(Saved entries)
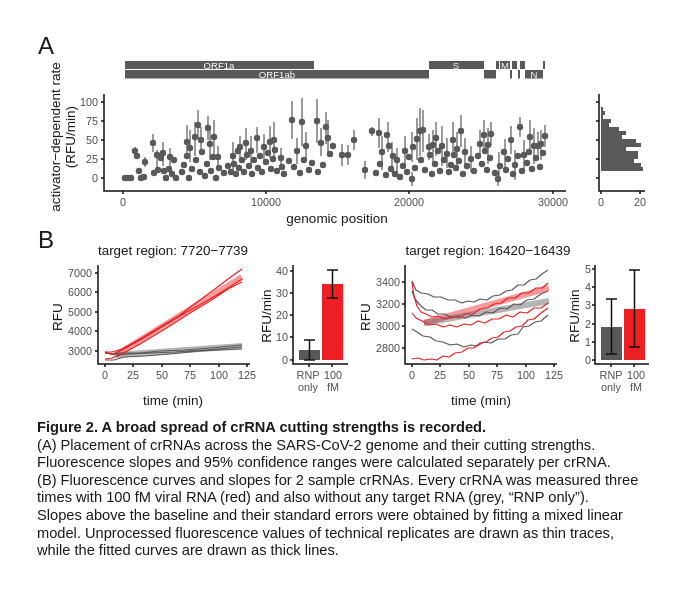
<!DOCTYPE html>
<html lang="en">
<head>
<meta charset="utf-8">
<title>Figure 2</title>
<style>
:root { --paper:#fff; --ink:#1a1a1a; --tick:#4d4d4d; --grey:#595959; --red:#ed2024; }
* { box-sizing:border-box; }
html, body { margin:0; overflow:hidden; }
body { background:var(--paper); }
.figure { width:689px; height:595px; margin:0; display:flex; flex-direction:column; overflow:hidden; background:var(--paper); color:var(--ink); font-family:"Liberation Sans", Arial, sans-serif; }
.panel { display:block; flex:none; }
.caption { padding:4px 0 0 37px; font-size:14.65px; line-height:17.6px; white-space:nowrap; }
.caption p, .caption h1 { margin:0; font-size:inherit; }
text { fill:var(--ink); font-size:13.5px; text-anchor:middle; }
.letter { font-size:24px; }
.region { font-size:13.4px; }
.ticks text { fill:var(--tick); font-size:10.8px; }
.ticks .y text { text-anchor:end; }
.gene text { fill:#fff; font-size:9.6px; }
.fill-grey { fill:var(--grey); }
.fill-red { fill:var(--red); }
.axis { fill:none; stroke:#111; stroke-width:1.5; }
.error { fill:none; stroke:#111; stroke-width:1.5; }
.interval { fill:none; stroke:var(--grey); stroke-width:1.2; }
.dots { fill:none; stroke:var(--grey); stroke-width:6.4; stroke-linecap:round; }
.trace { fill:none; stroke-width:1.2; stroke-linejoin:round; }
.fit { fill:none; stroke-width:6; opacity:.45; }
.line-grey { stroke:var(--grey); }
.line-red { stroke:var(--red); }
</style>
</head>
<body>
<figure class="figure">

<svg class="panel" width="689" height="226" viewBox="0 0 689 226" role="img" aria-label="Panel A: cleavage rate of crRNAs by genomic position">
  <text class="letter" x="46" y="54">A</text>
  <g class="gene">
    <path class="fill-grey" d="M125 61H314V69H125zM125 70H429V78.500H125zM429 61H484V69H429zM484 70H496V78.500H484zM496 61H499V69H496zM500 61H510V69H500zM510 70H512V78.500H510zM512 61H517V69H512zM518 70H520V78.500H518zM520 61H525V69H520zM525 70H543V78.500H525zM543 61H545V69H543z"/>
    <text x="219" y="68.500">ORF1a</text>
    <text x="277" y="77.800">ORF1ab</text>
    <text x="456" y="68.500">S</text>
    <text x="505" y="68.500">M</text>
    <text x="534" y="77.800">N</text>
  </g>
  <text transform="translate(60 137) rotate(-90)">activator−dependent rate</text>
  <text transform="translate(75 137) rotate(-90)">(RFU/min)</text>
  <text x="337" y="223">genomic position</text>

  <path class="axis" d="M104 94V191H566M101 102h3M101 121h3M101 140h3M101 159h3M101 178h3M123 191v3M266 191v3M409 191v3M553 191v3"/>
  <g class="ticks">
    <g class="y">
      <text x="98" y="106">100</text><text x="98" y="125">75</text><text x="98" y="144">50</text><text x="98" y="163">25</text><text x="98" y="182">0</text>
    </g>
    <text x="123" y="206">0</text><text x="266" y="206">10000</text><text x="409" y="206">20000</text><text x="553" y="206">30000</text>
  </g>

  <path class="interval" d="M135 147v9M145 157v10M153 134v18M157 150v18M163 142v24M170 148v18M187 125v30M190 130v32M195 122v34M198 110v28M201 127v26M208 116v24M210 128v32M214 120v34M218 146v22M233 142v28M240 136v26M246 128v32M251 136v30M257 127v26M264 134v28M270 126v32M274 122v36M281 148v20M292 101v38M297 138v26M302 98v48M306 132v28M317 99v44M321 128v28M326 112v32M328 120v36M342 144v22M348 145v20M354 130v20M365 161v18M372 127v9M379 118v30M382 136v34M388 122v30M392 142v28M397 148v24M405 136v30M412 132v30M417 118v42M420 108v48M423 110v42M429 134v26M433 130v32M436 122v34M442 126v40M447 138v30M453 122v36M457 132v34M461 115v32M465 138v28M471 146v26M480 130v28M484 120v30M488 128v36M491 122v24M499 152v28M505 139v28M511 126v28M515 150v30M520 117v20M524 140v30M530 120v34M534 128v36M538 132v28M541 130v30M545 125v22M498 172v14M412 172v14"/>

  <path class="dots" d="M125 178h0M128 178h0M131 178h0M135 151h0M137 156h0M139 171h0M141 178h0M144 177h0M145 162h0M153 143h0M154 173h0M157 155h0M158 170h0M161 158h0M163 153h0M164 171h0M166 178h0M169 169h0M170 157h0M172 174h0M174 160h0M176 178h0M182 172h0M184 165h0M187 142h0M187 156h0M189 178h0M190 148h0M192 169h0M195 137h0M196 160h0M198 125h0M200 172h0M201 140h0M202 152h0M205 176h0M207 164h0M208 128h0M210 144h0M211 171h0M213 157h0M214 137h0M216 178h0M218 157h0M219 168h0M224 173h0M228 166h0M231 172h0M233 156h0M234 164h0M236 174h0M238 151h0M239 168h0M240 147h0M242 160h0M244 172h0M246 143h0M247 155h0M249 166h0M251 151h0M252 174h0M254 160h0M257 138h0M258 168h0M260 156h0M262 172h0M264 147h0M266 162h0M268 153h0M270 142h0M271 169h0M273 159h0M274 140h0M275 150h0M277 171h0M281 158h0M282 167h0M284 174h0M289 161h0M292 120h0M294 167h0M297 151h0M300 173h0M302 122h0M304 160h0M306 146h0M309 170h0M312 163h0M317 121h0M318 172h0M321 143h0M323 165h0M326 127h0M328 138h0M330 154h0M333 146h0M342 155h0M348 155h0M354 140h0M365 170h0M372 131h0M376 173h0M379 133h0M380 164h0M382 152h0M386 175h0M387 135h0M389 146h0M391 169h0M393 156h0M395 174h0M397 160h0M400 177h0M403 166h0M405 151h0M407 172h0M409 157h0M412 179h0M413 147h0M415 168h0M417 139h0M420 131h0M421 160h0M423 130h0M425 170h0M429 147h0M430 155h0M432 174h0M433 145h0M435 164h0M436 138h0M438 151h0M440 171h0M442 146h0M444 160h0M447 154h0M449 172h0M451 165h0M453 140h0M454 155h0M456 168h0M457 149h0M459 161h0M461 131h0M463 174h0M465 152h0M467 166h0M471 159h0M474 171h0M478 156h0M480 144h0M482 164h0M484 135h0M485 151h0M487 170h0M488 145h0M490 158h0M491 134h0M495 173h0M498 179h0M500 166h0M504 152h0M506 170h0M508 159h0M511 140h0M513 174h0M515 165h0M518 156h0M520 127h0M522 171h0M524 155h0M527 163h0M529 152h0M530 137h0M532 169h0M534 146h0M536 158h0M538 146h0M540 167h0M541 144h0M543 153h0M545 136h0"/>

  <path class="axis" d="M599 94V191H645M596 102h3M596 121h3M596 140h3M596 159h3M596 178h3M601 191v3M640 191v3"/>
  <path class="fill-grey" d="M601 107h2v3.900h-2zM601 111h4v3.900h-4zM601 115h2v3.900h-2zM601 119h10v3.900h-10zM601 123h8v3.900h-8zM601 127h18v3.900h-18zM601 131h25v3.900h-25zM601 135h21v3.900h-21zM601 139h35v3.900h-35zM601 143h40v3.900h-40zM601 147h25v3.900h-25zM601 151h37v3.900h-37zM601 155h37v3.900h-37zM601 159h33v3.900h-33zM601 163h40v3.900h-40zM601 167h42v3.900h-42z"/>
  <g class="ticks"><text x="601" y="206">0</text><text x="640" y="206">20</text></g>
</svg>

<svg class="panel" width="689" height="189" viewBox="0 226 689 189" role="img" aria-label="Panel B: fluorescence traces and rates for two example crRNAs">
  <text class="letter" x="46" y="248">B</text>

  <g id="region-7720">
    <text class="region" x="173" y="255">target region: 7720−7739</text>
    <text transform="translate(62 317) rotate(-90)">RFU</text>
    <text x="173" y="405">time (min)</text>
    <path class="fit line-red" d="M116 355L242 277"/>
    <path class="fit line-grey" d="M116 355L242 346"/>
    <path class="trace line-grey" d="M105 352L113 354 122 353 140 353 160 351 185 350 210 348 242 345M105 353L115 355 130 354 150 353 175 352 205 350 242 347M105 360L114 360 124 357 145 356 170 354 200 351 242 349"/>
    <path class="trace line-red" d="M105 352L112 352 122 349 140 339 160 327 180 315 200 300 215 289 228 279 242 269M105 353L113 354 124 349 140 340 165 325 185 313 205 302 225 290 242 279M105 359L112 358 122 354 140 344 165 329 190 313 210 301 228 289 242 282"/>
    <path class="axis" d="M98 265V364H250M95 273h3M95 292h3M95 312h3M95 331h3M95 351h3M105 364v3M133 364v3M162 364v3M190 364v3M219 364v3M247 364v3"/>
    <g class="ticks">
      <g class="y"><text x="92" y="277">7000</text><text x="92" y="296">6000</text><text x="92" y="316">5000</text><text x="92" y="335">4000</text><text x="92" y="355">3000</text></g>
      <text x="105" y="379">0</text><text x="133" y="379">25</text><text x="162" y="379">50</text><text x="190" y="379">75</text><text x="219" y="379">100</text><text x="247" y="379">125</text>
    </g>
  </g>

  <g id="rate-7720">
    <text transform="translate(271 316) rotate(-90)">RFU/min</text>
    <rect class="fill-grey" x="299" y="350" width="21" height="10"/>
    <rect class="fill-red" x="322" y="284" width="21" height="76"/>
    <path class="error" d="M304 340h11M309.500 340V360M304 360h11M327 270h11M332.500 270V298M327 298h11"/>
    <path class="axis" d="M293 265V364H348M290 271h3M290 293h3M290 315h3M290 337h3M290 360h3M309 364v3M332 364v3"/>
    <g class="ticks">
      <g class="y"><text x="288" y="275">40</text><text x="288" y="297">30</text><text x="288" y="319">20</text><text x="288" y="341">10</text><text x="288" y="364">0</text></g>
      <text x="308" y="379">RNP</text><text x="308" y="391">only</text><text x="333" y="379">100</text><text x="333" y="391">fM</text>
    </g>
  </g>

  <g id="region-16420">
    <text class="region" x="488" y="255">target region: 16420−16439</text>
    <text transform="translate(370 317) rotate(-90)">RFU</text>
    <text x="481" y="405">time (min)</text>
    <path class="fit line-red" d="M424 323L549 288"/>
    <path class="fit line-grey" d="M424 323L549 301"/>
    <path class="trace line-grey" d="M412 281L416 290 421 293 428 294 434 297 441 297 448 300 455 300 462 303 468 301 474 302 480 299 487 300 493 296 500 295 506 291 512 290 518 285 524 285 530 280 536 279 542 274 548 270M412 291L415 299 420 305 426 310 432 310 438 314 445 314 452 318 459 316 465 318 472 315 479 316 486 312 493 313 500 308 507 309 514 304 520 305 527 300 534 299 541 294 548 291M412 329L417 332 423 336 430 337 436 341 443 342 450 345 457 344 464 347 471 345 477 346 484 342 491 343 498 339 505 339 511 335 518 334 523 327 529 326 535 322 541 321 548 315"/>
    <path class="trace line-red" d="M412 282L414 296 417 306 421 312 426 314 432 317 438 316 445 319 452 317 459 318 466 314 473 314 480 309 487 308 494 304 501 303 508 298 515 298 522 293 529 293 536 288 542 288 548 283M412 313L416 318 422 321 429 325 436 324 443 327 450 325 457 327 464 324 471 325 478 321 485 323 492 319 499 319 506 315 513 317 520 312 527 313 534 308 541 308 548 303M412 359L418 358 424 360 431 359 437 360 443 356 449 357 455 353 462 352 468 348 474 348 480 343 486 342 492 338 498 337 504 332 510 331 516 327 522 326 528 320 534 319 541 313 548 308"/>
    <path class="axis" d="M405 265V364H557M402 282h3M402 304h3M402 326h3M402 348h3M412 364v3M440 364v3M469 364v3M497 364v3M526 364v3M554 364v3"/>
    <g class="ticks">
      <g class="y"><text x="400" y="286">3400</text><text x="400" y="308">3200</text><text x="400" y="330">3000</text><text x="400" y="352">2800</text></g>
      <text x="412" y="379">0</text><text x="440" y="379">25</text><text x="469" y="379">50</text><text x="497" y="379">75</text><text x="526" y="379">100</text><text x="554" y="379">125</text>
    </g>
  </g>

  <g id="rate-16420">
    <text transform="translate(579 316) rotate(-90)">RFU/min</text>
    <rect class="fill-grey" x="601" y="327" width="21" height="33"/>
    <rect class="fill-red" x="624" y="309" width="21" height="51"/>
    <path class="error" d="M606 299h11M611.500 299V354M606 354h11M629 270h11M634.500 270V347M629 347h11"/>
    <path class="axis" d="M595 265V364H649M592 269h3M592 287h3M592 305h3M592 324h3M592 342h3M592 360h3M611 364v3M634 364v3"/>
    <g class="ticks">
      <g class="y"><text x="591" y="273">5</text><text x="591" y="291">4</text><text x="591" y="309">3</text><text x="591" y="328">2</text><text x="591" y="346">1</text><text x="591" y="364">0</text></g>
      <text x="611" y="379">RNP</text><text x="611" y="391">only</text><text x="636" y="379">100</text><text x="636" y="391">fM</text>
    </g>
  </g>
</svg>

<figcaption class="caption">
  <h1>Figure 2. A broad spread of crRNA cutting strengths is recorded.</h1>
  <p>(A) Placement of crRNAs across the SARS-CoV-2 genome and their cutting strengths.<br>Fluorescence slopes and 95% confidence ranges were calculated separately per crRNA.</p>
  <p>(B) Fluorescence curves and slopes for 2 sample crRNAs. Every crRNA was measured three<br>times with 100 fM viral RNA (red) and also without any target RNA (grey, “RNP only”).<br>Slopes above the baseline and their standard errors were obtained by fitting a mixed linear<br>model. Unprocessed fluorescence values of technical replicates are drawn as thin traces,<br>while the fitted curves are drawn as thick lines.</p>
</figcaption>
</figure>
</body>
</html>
==
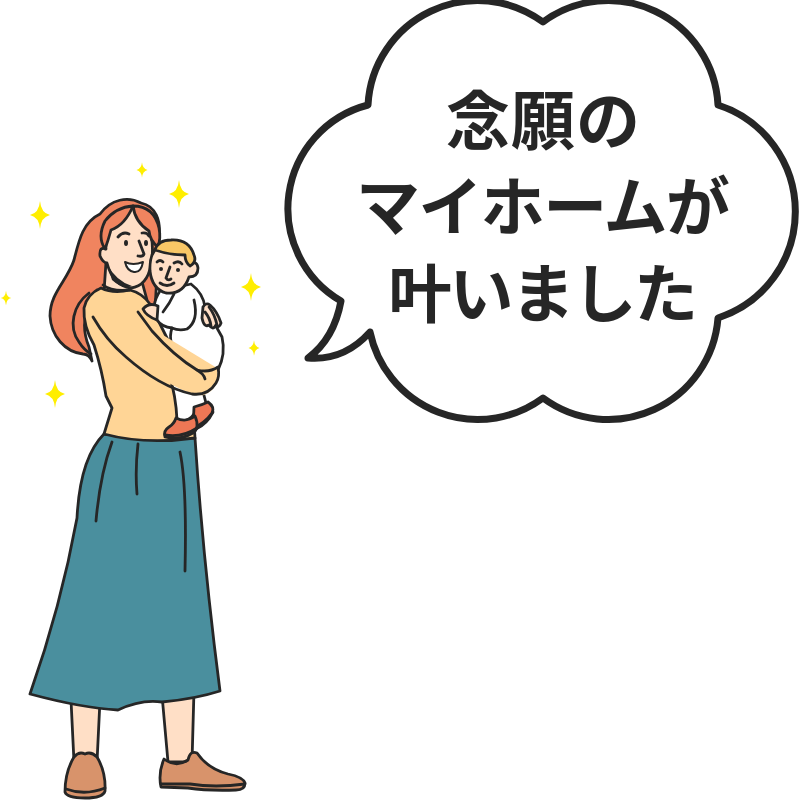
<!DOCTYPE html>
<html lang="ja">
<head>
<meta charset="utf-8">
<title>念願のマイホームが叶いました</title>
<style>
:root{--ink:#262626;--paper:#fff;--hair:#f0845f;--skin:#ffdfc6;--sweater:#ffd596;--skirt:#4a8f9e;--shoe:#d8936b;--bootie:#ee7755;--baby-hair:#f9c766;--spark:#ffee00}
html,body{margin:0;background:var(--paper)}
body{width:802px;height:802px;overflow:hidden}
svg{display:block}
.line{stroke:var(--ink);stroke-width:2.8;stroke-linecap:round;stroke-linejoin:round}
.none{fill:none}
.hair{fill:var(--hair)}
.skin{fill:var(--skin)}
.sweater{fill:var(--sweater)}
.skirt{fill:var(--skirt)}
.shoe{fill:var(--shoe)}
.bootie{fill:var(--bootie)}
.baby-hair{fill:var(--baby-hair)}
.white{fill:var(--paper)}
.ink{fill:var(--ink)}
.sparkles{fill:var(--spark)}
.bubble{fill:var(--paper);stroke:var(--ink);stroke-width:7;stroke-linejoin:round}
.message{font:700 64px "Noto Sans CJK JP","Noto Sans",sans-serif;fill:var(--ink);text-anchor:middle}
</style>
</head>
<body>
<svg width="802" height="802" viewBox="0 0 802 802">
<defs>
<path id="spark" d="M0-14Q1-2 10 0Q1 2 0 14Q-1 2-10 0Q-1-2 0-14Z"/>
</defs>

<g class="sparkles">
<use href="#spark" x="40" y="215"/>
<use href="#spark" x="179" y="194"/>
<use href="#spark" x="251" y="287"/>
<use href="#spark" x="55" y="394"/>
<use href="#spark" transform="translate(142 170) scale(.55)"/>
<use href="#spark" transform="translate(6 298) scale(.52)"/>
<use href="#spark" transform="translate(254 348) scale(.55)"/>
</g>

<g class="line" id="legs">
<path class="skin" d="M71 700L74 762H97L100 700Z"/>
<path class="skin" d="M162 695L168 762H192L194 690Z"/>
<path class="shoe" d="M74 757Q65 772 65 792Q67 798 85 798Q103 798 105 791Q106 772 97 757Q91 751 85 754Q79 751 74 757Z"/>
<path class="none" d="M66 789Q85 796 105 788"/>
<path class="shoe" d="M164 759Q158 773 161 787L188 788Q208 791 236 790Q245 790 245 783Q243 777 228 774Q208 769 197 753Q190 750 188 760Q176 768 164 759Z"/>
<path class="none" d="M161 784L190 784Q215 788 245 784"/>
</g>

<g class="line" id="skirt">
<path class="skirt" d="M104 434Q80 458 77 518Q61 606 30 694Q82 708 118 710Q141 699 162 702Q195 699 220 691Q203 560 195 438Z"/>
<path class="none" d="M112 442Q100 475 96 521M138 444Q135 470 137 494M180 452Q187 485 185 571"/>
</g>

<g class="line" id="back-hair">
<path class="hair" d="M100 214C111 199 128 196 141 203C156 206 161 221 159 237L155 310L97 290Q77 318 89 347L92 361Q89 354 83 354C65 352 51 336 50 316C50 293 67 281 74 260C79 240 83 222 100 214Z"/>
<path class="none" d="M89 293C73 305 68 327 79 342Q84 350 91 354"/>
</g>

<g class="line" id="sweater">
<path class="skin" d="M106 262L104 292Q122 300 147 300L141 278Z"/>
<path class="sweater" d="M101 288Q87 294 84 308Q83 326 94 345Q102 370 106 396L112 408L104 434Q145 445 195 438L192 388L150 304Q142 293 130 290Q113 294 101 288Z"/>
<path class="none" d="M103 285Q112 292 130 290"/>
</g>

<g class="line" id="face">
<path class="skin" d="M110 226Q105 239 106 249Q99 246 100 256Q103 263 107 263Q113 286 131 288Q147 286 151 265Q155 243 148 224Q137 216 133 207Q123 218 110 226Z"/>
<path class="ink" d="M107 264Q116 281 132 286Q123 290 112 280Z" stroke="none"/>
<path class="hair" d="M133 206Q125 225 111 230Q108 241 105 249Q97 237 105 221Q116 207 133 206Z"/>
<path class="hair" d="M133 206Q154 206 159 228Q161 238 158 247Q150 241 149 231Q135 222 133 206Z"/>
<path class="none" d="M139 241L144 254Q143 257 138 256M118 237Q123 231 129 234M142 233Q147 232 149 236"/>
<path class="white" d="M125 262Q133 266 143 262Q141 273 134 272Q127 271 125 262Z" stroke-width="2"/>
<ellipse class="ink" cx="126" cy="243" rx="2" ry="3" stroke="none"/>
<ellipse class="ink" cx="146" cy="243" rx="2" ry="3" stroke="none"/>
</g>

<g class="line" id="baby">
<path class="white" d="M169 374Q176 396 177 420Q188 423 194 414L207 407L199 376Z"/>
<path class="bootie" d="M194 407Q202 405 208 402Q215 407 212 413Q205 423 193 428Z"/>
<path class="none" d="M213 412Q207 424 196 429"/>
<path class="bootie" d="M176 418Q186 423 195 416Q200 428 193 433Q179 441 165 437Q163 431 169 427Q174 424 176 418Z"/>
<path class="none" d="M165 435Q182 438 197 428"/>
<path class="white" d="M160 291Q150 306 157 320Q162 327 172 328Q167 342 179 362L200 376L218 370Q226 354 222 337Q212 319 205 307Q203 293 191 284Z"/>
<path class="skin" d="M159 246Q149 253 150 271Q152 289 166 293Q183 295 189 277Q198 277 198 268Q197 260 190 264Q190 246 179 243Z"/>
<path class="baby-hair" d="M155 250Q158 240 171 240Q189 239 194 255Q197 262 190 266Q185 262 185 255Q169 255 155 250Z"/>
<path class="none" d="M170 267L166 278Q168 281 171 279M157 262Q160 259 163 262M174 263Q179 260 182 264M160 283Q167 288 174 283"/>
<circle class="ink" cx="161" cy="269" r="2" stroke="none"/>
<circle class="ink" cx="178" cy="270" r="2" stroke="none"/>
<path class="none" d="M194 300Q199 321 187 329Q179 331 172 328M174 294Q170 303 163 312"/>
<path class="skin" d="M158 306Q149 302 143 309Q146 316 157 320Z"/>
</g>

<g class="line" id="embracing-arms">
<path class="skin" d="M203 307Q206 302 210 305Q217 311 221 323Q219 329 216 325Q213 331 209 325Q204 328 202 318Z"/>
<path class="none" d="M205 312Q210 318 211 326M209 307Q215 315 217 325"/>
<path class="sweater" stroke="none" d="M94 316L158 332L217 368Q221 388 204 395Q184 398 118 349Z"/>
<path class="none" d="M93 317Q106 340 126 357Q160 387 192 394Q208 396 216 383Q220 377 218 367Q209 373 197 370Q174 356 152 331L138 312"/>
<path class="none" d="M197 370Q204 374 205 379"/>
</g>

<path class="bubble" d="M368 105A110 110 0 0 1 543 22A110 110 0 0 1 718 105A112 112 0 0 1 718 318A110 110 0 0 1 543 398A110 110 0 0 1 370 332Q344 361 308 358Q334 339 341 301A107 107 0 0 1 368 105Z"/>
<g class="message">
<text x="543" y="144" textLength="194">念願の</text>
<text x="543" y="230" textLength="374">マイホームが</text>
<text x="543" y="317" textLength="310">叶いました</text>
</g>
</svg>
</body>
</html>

#### Work required:
Going through the entries above, show each line that contains "middle".

#### Output:
text { fill:var(--ink); font-size:13.5px; text-anchor:middle; }
.message{font:700 64px "Noto Sans CJK JP","Noto Sans",sans-serif;fill:var(--ink);text-anchor:middle}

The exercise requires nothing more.